What to do →
Could you filter the data below down to the lines that hold the word "packet"?

● ● ● ● ● ● ●

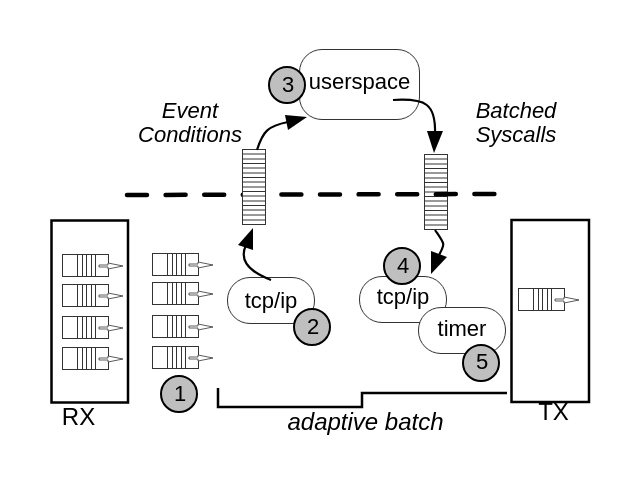
<!DOCTYPE html>
<html lang="en">
<head>
<meta charset="utf-8">
<title>Adaptive batch network stack</title>
<style>
:root { --ink: #000; --paper: #fff; --badge: #bfbfbf; --thin: #333; }
* { box-sizing: border-box; }
html, body { margin: 0; overflow: hidden; background: var(--paper); }
.diagram {
  position: relative; width: 640px; height: 500px; overflow: hidden;
  background: var(--paper); color: var(--ink);
  font: 22px/24px "Liberation Sans", Arial, sans-serif;
}
.node, .badge, .label, .drawing { position: absolute; }
.node {
  display: flex; align-items: center; justify-content: center;
  width: 88px; height: 47px;
  border: 1px solid var(--thin); border-radius: 23px; background: var(--paper);
}
.userspace { left: 299px; top: 49px; width: 121px; height: 71px; padding-bottom: 5px; }
.tcp-receive { left: 227px; top: 277px; }
.tcp-send { left: 359px; top: 276px; padding-bottom: 5px; }
.timer { left: 418px; top: 307px; padding-bottom: 4px; }
.badge {
  display: flex; align-items: center; justify-content: center;
  width: 38px; height: 38px; padding-bottom: 1px;
  border: 2.5px solid var(--ink); border-radius: 50%; background: var(--badge);
}
.step-1 { left: 160px; top: 375px; padding-left: 2px; }
.step-2 { left: 293px; top: 308px; padding-left: 2px; }
.step-3 { left: 268px; top: 66px; padding-left: 2px; }
.step-4 { left: 383px; top: 247px; padding-left: 2px; }
.step-5 { left: 462px; top: 344px; padding-left: 2px; padding-bottom: 3px; }
.label { margin: 0; text-align: center; white-space: nowrap; }
.events { left: 130px; top: 99px; width: 120px; font-style: italic; }
.syscalls { left: 456px; top: 99px; width: 120px; font-style: italic; }
.batch { left: 276px; top: 410px; width: 179px; font-size: 24px; font-style: italic; }
.rx { left: 48px; top: 405px; width: 61px; font-size: 24px; }
.tx { left: 523px; top: 400px; width: 61px; font-size: 24px; }
.drawing { left: 0; top: 0; fill: none; stroke: var(--ink); }
.hairline { stroke: var(--thin); stroke-width: 1; }
.outline { stroke-width: 2.5; }
.flow { stroke-width: 2.2; }
.heads { fill: var(--ink); stroke: none; }
.boundary { stroke-width: 4.5; stroke-dasharray: 20 18.6; stroke-linecap: round; }
</style>
</head>
<body>
<main class="diagram">
  <div class="node userspace">userspace</div>
  <div class="node tcp-receive">tcp/ip</div>
  <div class="node tcp-send">tcp/ip</div>
  <div class="node timer">timer</div>

  <svg class="drawing" width="640" height="500" viewBox="0 0 640 500" aria-hidden="true">
    <defs>
      <g id="packet-queue">
        <rect x=".5" y=".5" width="46" height="22"/>
        <path d="M15.5 .5V22.5M20.5 .5V22.5M24.5 .5V22.5M29.5 .5V22.5M33.5 .5V22.5"/>
        <path fill="#fff" stroke-width=".8" d="M37 11H46V9L61 12L46 15V13H37Z"/>
      </g>
      <g id="ring-buffer">
        <rect x=".5" y=".5" width="23" height="75" fill="#fff"/>
        <path d="M.5 5H23.5M.5 10H23.5M.5 14.5H23.5M.5 19H23.5M.5 24H23.5M.5 28.5H23.5M.5 33H23.5M.5 38H23.5M.5 42.5H23.5M.5 47H23.5M.5 52H23.5M.5 56.5H23.5M.5 61H23.5M.5 66H23.5M.5 71H23.5"/>
      </g>
    </defs>

    <g class="outline">
      <rect x="51.5" y="220.5" width="76.5" height="182"/>
      <rect x="511.5" y="220" width="77.5" height="182"/>
      <path d="M218 388V407H362V393H507"/>
    </g>

    <g class="hairline">
      <use href="#packet-queue" x="62" y="254"/>
      <use href="#packet-queue" x="62" y="284"/>
      <use href="#packet-queue" x="62" y="316"/>
      <use href="#packet-queue" x="62" y="347"/>
      <use href="#packet-queue" x="152" y="253"/>
      <use href="#packet-queue" x="152" y="282"/>
      <use href="#packet-queue" x="152" y="315"/>
      <use href="#packet-queue" x="152" y="346"/>
      <use href="#packet-queue" x="518" y="288"/>
    </g>

    <use class="hairline" href="#ring-buffer" x="424" y="154"/>
    <line class="boundary" x1="127" y1="195" x2="496" y2="194"/>
    <use class="hairline" href="#ring-buffer" x="242" y="149"/>

    <g class="flow">
      <path d="M257 150C263 131 268 126 288 122"/>
      <path d="M393 100C426 98 436 104 435 134"/>
      <path d="M435 230C446 246 445 243 438 257"/>
      <path d="M271 280C245 270 240 258 246 245"/>
    </g>
    <g class="heads">
      <polygon points="307,117 285,115 288,130"/>
      <polygon points="434,153 427,131 443,131"/>
      <polygon points="431,274 431,251 447,257"/>
      <polygon points="253,228 238,245 253,250"/>
    </g>
  </svg>

  <span class="badge step-1">1</span>
  <span class="badge step-2">2</span>
  <span class="badge step-3">3</span>
  <span class="badge step-4">4</span>
  <span class="badge step-5">5</span>

  <p class="label events">Event<br>Conditions</p>
  <p class="label syscalls">Batched<br>Syscalls</p>
  <p class="label batch">adaptive batch</p>
  <p class="label rx">RX</p>
  <p class="label tx">TX</p>
</main>
</body>
</html>
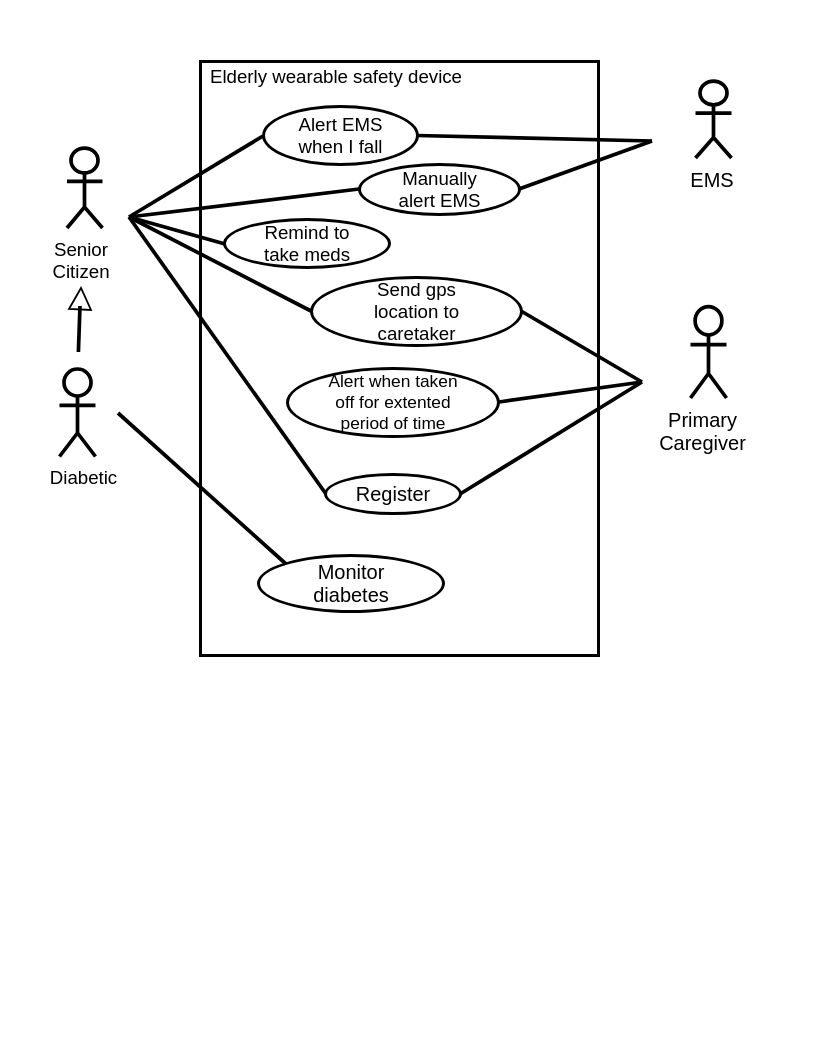
<!DOCTYPE html>
<html lang="en">
<head>
<meta charset="utf-8">
<title>Elderly wearable safety device – use case diagram</title>
<style>
:root { --ink: #000; --paper: #fff; --stroke: 3.7px; }
* { box-sizing: border-box; margin: 0; }
html, body { width: 816px; height: 1056px; overflow: hidden; background: var(--paper); }
.diagram {
  position: relative; width: 816px; height: 1056px; overflow: hidden;
  color: var(--ink); font: 18.67px/22px "Liberation Sans", Arial, sans-serif;
}
.system {
  position: absolute; left: 199px; top: 60px; width: 401px; height: 597px;
  border: var(--stroke) solid var(--ink);
}
.system h1 { font: inherit; padding: 3px 0 0 8px; white-space: nowrap; }
.links { position: absolute; left: 0; top: 0; fill: none; stroke: var(--ink); stroke-width: 3.7; }
.use-case {
  position: absolute; left: var(--x); top: var(--y); width: var(--w); height: var(--h);
  display: flex; align-items: center; justify-content: center;
  border: var(--stroke) solid var(--ink); border-radius: 50%;
  text-align: center; white-space: nowrap;
}
.actor-name {
  position: absolute; left: var(--x); top: var(--y); width: 120px;
  text-align: center; white-space: nowrap;
}
.small { font-size: 17.33px; line-height: 21px; }
.large { font-size: 20px; line-height: 23px; }
</style>
</head>
<body>
<main class="diagram">
  <section class="system"><h1>Elderly wearable safety device</h1></section>

  <svg class="links" width="816" height="1056" viewBox="0 0 816 1056" aria-hidden="true">
    <g id="senior-links">
      <path d="M129 217L263 136"/>
      <path d="M129 217L359 189"/>
      <path d="M129 217L225 244"/>
      <path d="M129 217L311 311"/>
      <path d="M129 217L326 494"/>
    </g>
    <path id="diabetic-link" d="M118 413L286 564"/>
    <g id="ems-links">
      <path d="M417 135.5L652 141"/>
      <path d="M519 189L652 141"/>
    </g>
    <g id="caregiver-links">
      <path d="M521 311L642 382"/>
      <path d="M499 402L642 382"/>
      <path d="M460 494L642 382"/>
    </g>
    <g id="generalization">
      <path d="M78.4 352L80 306"/>
      <polygon points="81,288 69,309 91,310" stroke-width="1.8"/>
    </g>
    <g id="senior-citizen">
      <ellipse cx="84.5" cy="160.5" rx="13.5" ry="12.4"/>
      <path d="M84.5 173V207M67 181.3H102.5M67 228L84.5 207L102.5 228"/>
    </g>
    <g id="diabetic">
      <ellipse cx="77.5" cy="382.5" rx="13.5" ry="13.5"/>
      <path d="M77.5 396V433M59.5 405.3H95.5M59.5 456.5L77.5 433L95.5 456.5"/>
    </g>
    <g id="ems">
      <ellipse cx="713.5" cy="93" rx="13.5" ry="11.8"/>
      <path d="M713.5 105V137.5M695.5 113.2H731.5M695.5 158L713.5 137.5L731.5 158"/>
    </g>
    <g id="primary-caregiver">
      <ellipse cx="708.5" cy="320.8" rx="13.4" ry="14.2"/>
      <path d="M708.5 335V373.5M690.5 344.6H726.5M690.5 398L708.5 373.5L726.5 398"/>
    </g>
  </svg>

  <div class="use-case" style="--x:262px;--y:105px;--w:157px;--h:61px">Alert EMS<br>when I fall</div>
  <div class="use-case" style="--x:358px;--y:163px;--w:163px;--h:53px">Manually<br>alert EMS</div>
  <div class="use-case" style="--x:223px;--y:218px;--w:168px;--h:51px">Remind to<br>take meds</div>
  <div class="use-case" style="--x:310px;--y:276px;--w:213px;--h:71px">Send gps<br>location to<br>caretaker</div>
  <div class="use-case small" style="--x:286px;--y:367px;--w:214px;--h:71px">Alert when taken<br>off for extented<br>period of time</div>
  <div class="use-case large" style="--x:324px;--y:473px;--w:138px;--h:42px">Register</div>
  <div class="use-case large" style="--x:257px;--y:554px;--w:188px;--h:59px">Monitor<br>diabetes</div>

  <p class="actor-name" style="--x:21px;--y:239px">Senior<br>Citizen</p>
  <p class="actor-name" style="--x:23.5px;--y:467px">Diabetic</p>
  <p class="actor-name large" style="--x:652px;--y:169px">EMS</p>
  <p class="actor-name large" style="--x:642.5px;--y:409px">Primary<br>Caregiver</p>
</main>
</body>
</html>
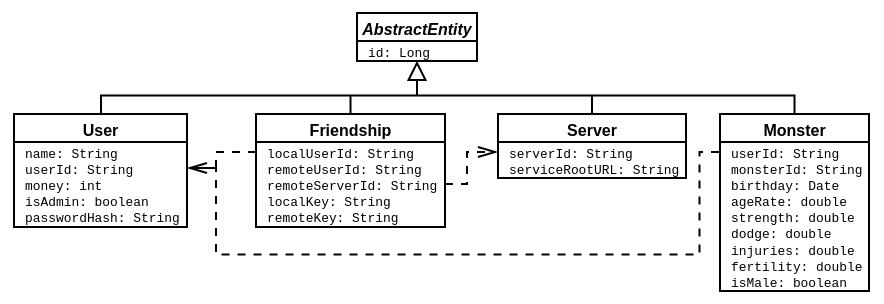
<!DOCTYPE html>
<html lang="en">
<head>
<meta charset="utf-8">
<title>Entity class diagram</title>
<style>
:root { --ink: #000; --paper: #fff; --stroke: 2px; }
* { box-sizing: border-box; margin: 0; padding: 0; }
html, body { width: 884px; height: 304px; overflow: hidden; background: var(--paper); }
.diagram { position: relative; width: 884px; height: 304px; color: var(--ink); }
.connectors { position: absolute; left: 0; top: 0; fill: none; stroke: var(--ink); stroke-width: 2; }
.dashed { stroke-dasharray: 8 8; }
.entity { position: absolute; top: 113px; border: var(--stroke) solid var(--ink); background: var(--paper); }
.entity h2 {
  height: 28px; padding-top: 5px; border-bottom: var(--stroke) solid var(--ink);
  font: bold 16px/21px "Liberation Sans", Arial, sans-serif; text-align: center; white-space: nowrap;
}
.entity ul {
  padding: 4px 0 0 10px; list-style: none;
  font: 12.9px/16.1px "Liberation Mono", "Courier New", monospace; white-space: nowrap;
}
.abstract-entity { left: 356px; top: 12px; width: 122px; height: 50px; }
.abstract-entity h2 { font-style: italic; }
.user { left: 13px; width: 175px; height: 115px; }
.friendship { left: 255px; width: 191px; height: 115px; }
.server { left: 497px; width: 190px; height: 66px; }
.monster { left: 719px; width: 151px; height: 179px; }
</style>
</head>
<body>
<main class="diagram">
  <svg class="connectors" width="884" height="304" viewBox="0 0 884 304" aria-hidden="true">
    <g class="inheritance">
      <path d="M101 114V95.5H794.5V114M350.5 95.5V114M592 95.5V114M417 80V95.5"/>
      <polygon points="417,63 408.5,80 425.5,80" fill="#fff"/>
    </g>
    <g class="references">
      <path class="dashed" d="M256 152H216V168"/>
      <path class="dashed" d="M719 152H699.5V254.5H216V168"/>
      <path d="M216 168H190M207 163L190 168L207 173"/>
      <path class="dashed" d="M445 184H467V152H495"/>
      <path d="M478 147L495 152L478 157"/>
    </g>
  </svg>

  <section class="entity abstract-entity">
    <h2>AbstractEntity</h2>
    <ul><li>id: Long</li></ul>
  </section>

  <section class="entity user">
    <h2>User</h2>
    <ul>
      <li>name: String</li>
      <li>userId: String</li>
      <li>money: int</li>
      <li>isAdmin: boolean</li>
      <li>passwordHash: String</li>
    </ul>
  </section>

  <section class="entity friendship">
    <h2>Friendship</h2>
    <ul>
      <li>localUserId: String</li>
      <li>remoteUserId: String</li>
      <li>remoteServerId: String</li>
      <li>localKey: String</li>
      <li>remoteKey: String</li>
    </ul>
  </section>

  <section class="entity server">
    <h2>Server</h2>
    <ul>
      <li>serverId: String</li>
      <li>serviceRootURL: String</li>
    </ul>
  </section>

  <section class="entity monster">
    <h2>Monster</h2>
    <ul>
      <li>userId: String</li>
      <li>monsterId: String</li>
      <li>birthday: Date</li>
      <li>ageRate: double</li>
      <li>strength: double</li>
      <li>dodge: double</li>
      <li>injuries: double</li>
      <li>fertility: double</li>
      <li>isMale: boolean</li>
    </ul>
  </section>
</main>
</body>
</html>
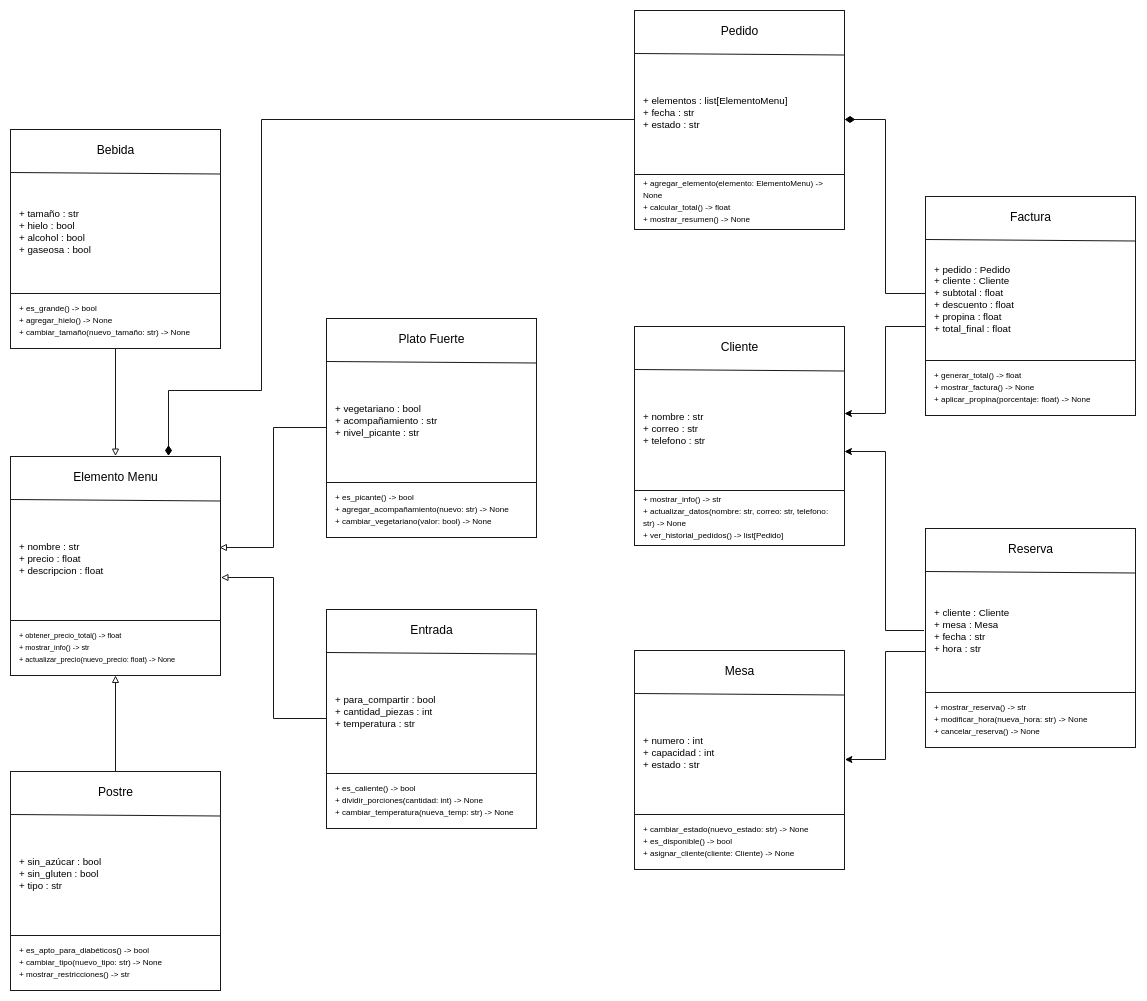
<!DOCTYPE html>
<html lang="es">
<head>
<meta charset="utf-8">
<title>Diagrama de clases: restaurante</title>
<style>
:root { --ink: #000; --line: #1a1a1a; --paper: #fff; }
* { box-sizing: border-box; margin: 0; padding: 0; }
html, body { width: 1147px; height: 1001px; overflow: hidden; background: var(--paper); }
.diagram { position: relative; width: 1147px; height: 1001px; overflow: hidden; color: var(--ink); font-family: "Liberation Sans", Arial, sans-serif; }
.relations { position: absolute; left: 0; top: 0; }
.class { position: absolute; left: var(--x); top: var(--y); width: 211px; height: 220px; display: flex; flex-direction: column; border: 1px solid var(--line); background: var(--paper); }
.class h2 { height: 42px; padding-bottom: 2px; display: flex; align-items: center; justify-content: center; font-size: 12.1px; font-weight: 400; }
.divider { display: block; flex: none; width: 209px; height: 3px; stroke: var(--line); }
ul { list-style: none; display: flex; flex-direction: column; justify-content: center; padding: 0 8px; white-space: nowrap; line-height: 11.8px; }
.attributes { height: 118px; padding-bottom: 4px; font-size: 9.75px; }
.methods { height: 55px; border-top: 1px solid var(--line); font-size: 8.1px; }
.compact .methods { font-size: 7.3px; }
</style>
</head>
<body>
<main class="diagram">
<svg class="relations" width="1147" height="1001" viewBox="0 0 1147 1001" aria-hidden="true">
  <defs>
    <path id="divider" d="M0 .5L209 2"/>
    <path id="inherits" d="M0 0L-6 -3V3Z" fill="#fff" stroke="#1a1a1a"/>
    <path id="composes" d="M0 0L-4.5 -3L-9 0L-4.5 3Z" fill="#000" stroke="#000"/>
    <path id="refers" d="M0 0L-6 -3L-4.5 0L-6 3Z" fill="#000" stroke="#000"/>
  </defs>
  <g fill="none" stroke="#1a1a1a">
    <path d="M115.5 348V449"/>
    <path d="M634 119.5H261.5V390.5H168.5V447"/>
    <path d="M326 427.5H273.5V547.5H226"/>
    <path d="M326 718.5H273.5V577.5H228"/>
    <path d="M115.5 772V682"/>
    <path d="M926 293.5H885.5V119.5H854"/>
    <path d="M926 326.5H885.5V413.5H850"/>
    <path d="M924 630.5H885.5V451.5H850"/>
    <path d="M926 651.5H885.5V759.5H850"/>
  </g>
  <use href="#inherits" transform="translate(115.5 455) rotate(90)"/>
  <use href="#composes" transform="translate(168.5 455) rotate(90)"/>
  <use href="#inherits" transform="translate(220.5 547.5) rotate(180)"/>
  <use href="#inherits" transform="translate(222 577.5) rotate(180)"/>
  <use href="#inherits" transform="translate(115.5 676.5) rotate(-90)"/>
  <use href="#composes" transform="translate(845.5 119.5) rotate(180)"/>
  <use href="#refers" transform="translate(845.5 413.5) rotate(180)"/>
  <use href="#refers" transform="translate(845.5 451.5) rotate(180)"/>
  <use href="#refers" transform="translate(846 759.5) rotate(180)"/>
</svg>

<section class="class" style="--x:10px;--y:129px">
  <h2>Bebida</h2>
  <svg class="divider"><use href="#divider"/></svg>
  <ul class="attributes"><li>+ tamaño : str</li><li>+ hielo : bool</li><li>+ alcohol : bool</li><li>+ gaseosa : bool</li></ul>
  <ul class="methods"><li>+ es_grande() -&gt; bool</li><li>+ agregar_hielo() -&gt; None</li><li>+ cambiar_tamaño(nuevo_tamaño: str) -&gt; None</li></ul>
</section>

<section class="class compact" style="--x:10px;--y:456px">
  <h2>Elemento Menu</h2>
  <svg class="divider"><use href="#divider"/></svg>
  <ul class="attributes"><li>+ nombre : str</li><li>+ precio : float</li><li>+ descripcion : float</li></ul>
  <ul class="methods"><li>+ obtener_precio_total() -&gt; float</li><li>+ mostrar_info() -&gt; str</li><li>+ actualizar_precio(nuevo_precio: float) -&gt; None</li></ul>
</section>

<section class="class" style="--x:10px;--y:771px">
  <h2>Postre</h2>
  <svg class="divider"><use href="#divider"/></svg>
  <ul class="attributes"><li>+ sin_azúcar : bool</li><li>+ sin_gluten : bool</li><li>+ tipo : str</li></ul>
  <ul class="methods"><li>+ es_apto_para_diabéticos() -&gt; bool</li><li>+ cambiar_tipo(nuevo_tipo: str) -&gt; None</li><li>+ mostrar_restricciones() -&gt; str</li></ul>
</section>

<section class="class" style="--x:326px;--y:318px">
  <h2>Plato Fuerte</h2>
  <svg class="divider"><use href="#divider"/></svg>
  <ul class="attributes"><li>+ vegetariano : bool</li><li>+ acompañamiento : str</li><li>+ nivel_picante : str</li></ul>
  <ul class="methods"><li>+ es_picante() -&gt; bool</li><li>+ agregar_acompañamiento(nuevo: str) -&gt; None</li><li>+ cambiar_vegetariano(valor: bool) -&gt; None</li></ul>
</section>

<section class="class" style="--x:326px;--y:609px">
  <h2>Entrada</h2>
  <svg class="divider"><use href="#divider"/></svg>
  <ul class="attributes"><li>+ para_compartir : bool</li><li>+ cantidad_piezas : int</li><li>+ temperatura : str</li></ul>
  <ul class="methods"><li>+ es_caliente() -&gt; bool</li><li>+ dividir_porciones(cantidad: int) -&gt; None</li><li>+ cambiar_temperatura(nueva_temp: str) -&gt; None</li></ul>
</section>

<section class="class" style="--x:634px;--y:10px">
  <h2>Pedido</h2>
  <svg class="divider"><use href="#divider"/></svg>
  <ul class="attributes"><li>+ elementos : list[ElementoMenu]</li><li>+ fecha : str</li><li>+ estado : str</li></ul>
  <ul class="methods"><li>+ agregar_elemento(elemento: ElementoMenu) -&gt;<br>None</li><li>+ calcular_total() -&gt; float</li><li>+ mostrar_resumen() -&gt; None</li></ul>
</section>

<section class="class" style="--x:634px;--y:326px">
  <h2>Cliente</h2>
  <svg class="divider"><use href="#divider"/></svg>
  <ul class="attributes"><li>+ nombre : str</li><li>+ correo : str</li><li>+ telefono : str</li></ul>
  <ul class="methods"><li>+ mostrar_info() -&gt; str</li><li>+ actualizar_datos(nombre: str, correo: str, telefono:<br>str) -&gt; None</li><li>+ ver_historial_pedidos() -&gt; list[Pedido]</li></ul>
</section>

<section class="class" style="--x:634px;--y:650px">
  <h2>Mesa</h2>
  <svg class="divider"><use href="#divider"/></svg>
  <ul class="attributes"><li>+ numero : int</li><li>+ capacidad : int</li><li>+ estado : str</li></ul>
  <ul class="methods"><li>+ cambiar_estado(nuevo_estado: str) -&gt; None</li><li>+ es_disponible() -&gt; bool</li><li>+ asignar_cliente(cliente: Cliente) -&gt; None</li></ul>
</section>

<section class="class" style="--x:925px;--y:196px">
  <h2>Factura</h2>
  <svg class="divider"><use href="#divider"/></svg>
  <ul class="attributes"><li>+ pedido : Pedido</li><li>+ cliente : Cliente</li><li>+ subtotal : float</li><li>+ descuento : float</li><li>+ propina : float</li><li>+ total_final : float</li></ul>
  <ul class="methods"><li>+ generar_total() -&gt; float</li><li>+ mostrar_factura() -&gt; None</li><li>+ aplicar_propina(porcentaje: float) -&gt; None</li></ul>
</section>

<section class="class" style="--x:925px;--y:528px">
  <h2>Reserva</h2>
  <svg class="divider"><use href="#divider"/></svg>
  <ul class="attributes"><li>+ cliente : Cliente</li><li>+ mesa : Mesa</li><li>+ fecha : str</li><li>+ hora : str</li></ul>
  <ul class="methods"><li>+ mostrar_reserva() -&gt; str</li><li>+ modificar_hora(nueva_hora: str) -&gt; None</li><li>+ cancelar_reserva() -&gt; None</li></ul>
</section>
</main>
</body>
</html>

● ● ● ● ● ● ●

Answer to the problem →
      <g id="packet-queue">
      <use href="#packet-queue" x="62" y="254"/>
      <use href="#packet-queue" x="62" y="284"/>
      <use href="#packet-queue" x="62" y="316"/>
      <use href="#packet-queue" x="62" y="347"/>
      <use href="#packet-queue" x="152" y="253"/>
      <use href="#packet-queue" x="152" y="282"/>
      <use href="#packet-queue" x="152" y="315"/>
      <use href="#packet-queue" x="152" y="346"/>
      <use href="#packet-queue" x="518" y="288"/>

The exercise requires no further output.